BEGIN

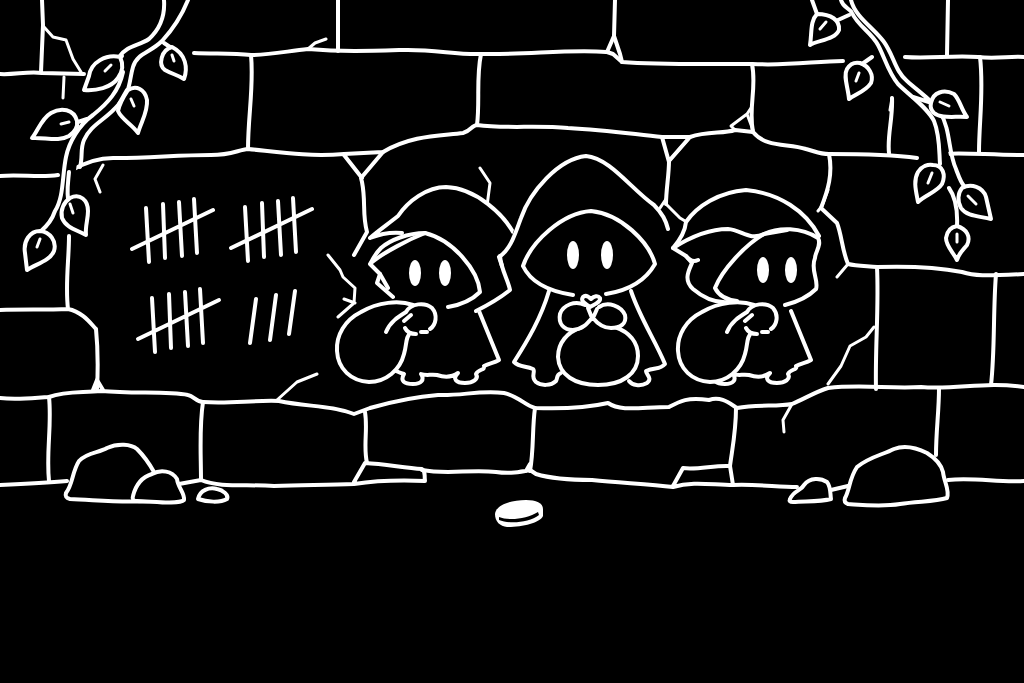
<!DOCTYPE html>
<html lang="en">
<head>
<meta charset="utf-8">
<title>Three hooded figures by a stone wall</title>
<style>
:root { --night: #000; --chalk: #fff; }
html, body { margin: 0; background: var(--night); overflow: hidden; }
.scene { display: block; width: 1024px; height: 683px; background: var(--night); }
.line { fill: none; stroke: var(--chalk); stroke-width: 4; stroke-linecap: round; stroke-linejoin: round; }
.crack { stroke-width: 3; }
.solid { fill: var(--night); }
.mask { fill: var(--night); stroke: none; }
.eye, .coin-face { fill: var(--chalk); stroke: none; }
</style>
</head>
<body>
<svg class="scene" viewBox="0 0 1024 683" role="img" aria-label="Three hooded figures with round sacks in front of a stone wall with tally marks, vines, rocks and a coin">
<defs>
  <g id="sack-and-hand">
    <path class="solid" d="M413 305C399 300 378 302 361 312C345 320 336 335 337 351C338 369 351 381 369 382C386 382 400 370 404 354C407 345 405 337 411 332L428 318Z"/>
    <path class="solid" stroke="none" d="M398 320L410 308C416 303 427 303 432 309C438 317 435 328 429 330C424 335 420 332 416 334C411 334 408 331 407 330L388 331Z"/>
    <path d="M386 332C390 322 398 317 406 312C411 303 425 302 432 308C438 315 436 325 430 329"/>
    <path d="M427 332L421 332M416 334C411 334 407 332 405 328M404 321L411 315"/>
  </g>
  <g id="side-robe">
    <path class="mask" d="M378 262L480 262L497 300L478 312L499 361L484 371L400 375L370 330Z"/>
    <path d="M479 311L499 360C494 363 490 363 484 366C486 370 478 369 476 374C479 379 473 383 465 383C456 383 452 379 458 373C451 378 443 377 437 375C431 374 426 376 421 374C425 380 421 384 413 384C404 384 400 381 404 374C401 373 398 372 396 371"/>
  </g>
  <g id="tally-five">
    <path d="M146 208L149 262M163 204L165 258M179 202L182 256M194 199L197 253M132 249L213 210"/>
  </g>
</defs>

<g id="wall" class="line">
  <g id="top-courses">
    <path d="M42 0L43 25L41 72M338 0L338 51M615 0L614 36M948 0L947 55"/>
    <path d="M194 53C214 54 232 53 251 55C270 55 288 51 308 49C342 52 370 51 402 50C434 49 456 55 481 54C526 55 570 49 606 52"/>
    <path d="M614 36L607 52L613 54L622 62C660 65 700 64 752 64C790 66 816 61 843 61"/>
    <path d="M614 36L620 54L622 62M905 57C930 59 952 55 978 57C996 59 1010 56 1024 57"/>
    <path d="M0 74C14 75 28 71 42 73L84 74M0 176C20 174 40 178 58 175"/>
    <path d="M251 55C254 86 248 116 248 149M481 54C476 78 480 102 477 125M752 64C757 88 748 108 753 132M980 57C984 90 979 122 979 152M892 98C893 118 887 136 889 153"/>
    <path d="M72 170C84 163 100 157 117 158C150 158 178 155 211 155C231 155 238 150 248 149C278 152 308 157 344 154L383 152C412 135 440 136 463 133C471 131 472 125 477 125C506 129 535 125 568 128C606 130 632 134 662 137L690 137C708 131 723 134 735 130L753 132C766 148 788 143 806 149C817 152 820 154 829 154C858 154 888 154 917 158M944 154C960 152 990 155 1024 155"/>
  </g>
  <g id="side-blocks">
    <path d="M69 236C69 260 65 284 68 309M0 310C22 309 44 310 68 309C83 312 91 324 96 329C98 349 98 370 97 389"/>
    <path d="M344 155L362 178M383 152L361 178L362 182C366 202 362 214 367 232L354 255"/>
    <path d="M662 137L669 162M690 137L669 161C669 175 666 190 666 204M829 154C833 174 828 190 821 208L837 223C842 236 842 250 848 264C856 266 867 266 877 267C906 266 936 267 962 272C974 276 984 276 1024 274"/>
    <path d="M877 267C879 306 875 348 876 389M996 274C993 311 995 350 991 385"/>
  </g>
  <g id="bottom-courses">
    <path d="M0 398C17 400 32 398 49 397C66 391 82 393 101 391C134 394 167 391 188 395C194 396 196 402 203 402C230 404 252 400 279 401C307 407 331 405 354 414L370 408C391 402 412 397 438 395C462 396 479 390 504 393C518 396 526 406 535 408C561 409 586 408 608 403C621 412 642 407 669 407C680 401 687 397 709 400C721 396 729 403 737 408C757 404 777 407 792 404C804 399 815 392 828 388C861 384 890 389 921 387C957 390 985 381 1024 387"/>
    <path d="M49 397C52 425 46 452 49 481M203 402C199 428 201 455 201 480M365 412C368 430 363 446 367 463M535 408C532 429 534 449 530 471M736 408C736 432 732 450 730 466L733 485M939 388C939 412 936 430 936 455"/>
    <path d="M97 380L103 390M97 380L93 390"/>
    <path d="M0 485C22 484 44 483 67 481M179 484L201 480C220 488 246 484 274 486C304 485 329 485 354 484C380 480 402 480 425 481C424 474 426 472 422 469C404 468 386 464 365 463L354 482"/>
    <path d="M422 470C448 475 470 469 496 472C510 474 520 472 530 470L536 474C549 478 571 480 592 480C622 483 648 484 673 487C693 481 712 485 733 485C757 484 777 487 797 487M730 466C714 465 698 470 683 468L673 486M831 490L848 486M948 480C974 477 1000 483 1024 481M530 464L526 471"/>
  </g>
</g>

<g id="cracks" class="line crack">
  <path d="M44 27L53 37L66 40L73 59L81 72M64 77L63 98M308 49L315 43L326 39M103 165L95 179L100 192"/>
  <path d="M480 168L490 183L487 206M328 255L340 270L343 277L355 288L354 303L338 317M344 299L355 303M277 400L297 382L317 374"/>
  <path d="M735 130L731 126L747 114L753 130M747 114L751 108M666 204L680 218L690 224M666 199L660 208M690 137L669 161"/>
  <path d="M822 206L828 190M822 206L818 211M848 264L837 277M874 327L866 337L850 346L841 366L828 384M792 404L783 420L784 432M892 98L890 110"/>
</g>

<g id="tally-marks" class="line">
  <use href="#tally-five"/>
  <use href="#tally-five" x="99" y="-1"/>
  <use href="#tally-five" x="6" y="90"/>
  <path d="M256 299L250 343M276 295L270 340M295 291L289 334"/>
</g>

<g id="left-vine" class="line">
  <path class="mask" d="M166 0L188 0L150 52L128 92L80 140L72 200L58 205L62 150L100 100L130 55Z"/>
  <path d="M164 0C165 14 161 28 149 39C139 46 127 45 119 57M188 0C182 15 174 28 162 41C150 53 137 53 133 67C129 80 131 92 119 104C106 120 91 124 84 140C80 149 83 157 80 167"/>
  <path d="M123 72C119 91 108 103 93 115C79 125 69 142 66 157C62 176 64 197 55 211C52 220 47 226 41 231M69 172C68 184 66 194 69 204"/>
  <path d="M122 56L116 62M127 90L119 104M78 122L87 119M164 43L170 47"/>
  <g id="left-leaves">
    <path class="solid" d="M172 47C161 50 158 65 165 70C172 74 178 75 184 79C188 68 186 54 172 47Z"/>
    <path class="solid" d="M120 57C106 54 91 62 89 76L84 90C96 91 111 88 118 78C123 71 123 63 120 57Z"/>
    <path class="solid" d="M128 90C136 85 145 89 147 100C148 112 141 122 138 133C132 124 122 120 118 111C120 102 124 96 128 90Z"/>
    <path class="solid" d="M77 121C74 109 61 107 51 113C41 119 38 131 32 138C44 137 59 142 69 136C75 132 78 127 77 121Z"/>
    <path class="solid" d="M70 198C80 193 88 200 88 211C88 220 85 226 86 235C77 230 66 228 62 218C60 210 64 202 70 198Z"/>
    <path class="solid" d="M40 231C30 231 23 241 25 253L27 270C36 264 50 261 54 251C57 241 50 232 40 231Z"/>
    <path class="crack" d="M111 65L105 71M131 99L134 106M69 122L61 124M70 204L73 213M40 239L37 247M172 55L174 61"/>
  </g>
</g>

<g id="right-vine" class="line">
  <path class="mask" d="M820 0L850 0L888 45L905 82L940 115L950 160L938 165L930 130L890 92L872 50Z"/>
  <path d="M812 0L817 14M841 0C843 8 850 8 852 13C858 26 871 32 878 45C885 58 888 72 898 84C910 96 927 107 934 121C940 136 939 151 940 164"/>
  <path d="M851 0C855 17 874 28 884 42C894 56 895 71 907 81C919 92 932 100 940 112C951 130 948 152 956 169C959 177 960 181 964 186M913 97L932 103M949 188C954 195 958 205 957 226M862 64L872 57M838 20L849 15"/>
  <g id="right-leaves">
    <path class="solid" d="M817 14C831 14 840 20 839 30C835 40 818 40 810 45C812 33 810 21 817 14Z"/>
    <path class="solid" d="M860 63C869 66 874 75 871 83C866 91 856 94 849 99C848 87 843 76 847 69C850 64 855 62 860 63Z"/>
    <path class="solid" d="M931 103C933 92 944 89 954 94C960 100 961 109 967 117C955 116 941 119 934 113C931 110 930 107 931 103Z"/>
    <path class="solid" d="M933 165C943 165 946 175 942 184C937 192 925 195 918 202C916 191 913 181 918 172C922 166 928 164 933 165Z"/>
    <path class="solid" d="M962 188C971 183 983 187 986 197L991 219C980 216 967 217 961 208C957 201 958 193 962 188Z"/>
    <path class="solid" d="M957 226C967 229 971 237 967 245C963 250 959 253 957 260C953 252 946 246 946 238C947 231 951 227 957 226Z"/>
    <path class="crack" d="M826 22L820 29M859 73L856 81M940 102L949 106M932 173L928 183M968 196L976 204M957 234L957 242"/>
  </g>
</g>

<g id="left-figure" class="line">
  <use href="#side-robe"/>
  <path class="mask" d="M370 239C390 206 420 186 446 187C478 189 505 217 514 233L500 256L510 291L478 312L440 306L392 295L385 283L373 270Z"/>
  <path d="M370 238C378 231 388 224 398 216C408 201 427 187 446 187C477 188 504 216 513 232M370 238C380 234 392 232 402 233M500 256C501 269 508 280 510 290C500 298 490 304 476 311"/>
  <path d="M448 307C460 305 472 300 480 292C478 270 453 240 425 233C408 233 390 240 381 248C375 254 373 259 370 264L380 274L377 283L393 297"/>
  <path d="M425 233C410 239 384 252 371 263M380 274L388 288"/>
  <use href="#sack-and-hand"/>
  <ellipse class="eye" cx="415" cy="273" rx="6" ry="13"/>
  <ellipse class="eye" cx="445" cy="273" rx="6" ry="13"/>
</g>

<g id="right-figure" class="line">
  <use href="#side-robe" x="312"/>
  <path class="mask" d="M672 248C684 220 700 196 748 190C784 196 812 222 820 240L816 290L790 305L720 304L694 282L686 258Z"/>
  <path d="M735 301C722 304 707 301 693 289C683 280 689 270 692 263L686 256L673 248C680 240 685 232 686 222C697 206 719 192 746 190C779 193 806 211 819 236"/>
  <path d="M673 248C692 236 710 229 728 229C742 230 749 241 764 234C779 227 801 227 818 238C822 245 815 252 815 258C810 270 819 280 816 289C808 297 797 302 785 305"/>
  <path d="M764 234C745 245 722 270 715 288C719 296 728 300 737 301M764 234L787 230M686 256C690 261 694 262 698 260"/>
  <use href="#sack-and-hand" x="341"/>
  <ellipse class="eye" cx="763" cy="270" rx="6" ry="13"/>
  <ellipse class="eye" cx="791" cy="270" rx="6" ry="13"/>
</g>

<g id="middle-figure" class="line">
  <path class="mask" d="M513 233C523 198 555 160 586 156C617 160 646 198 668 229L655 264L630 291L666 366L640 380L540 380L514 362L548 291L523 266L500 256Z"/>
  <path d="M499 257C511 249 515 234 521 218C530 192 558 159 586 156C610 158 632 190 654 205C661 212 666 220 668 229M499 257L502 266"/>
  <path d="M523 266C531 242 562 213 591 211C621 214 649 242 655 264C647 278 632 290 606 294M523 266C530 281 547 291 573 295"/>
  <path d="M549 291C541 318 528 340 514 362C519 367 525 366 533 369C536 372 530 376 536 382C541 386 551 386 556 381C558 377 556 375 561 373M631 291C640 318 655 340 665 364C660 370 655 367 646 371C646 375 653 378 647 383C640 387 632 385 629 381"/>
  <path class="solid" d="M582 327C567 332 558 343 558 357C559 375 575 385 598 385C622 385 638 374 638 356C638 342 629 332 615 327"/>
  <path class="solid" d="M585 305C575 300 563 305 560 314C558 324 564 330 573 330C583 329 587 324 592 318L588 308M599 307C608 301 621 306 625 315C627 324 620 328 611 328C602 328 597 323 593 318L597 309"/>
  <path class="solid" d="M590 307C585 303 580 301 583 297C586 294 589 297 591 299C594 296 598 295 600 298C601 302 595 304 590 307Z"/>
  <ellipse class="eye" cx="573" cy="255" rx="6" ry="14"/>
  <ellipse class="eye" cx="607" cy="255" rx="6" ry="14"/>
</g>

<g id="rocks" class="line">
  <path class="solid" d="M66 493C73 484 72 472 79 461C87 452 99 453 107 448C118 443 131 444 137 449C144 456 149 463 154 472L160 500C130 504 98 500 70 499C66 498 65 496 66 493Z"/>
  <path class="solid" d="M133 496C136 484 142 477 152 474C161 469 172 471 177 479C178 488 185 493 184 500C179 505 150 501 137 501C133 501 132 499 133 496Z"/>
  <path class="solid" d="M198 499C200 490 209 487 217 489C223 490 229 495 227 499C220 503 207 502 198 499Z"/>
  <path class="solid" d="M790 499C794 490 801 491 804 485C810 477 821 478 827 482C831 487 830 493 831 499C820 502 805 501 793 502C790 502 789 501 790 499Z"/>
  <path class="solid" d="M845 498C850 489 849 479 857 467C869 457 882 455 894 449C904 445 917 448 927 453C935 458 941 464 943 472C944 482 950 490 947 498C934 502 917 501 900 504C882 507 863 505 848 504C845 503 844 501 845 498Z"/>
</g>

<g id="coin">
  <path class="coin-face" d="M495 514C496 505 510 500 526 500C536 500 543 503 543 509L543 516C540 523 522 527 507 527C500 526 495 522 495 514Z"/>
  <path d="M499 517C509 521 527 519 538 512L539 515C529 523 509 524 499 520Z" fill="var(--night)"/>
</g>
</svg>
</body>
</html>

END

__WHAT YOU WILL DO__
Only the lines from the first line of the data above through the line with "0; background: var(--night);" should appear in the answer, retyped exactly, with every picture left out.

__SOLUTION FOR THIS TASK__
<!DOCTYPE html>
<html lang="en">
<head>
<meta charset="utf-8">
<title>Three hooded figures by a stone wall</title>
<style>
:root { --night: #000; --chalk: #fff; }
html, body { margin: 0; background: var(--night); overflow: hidden; }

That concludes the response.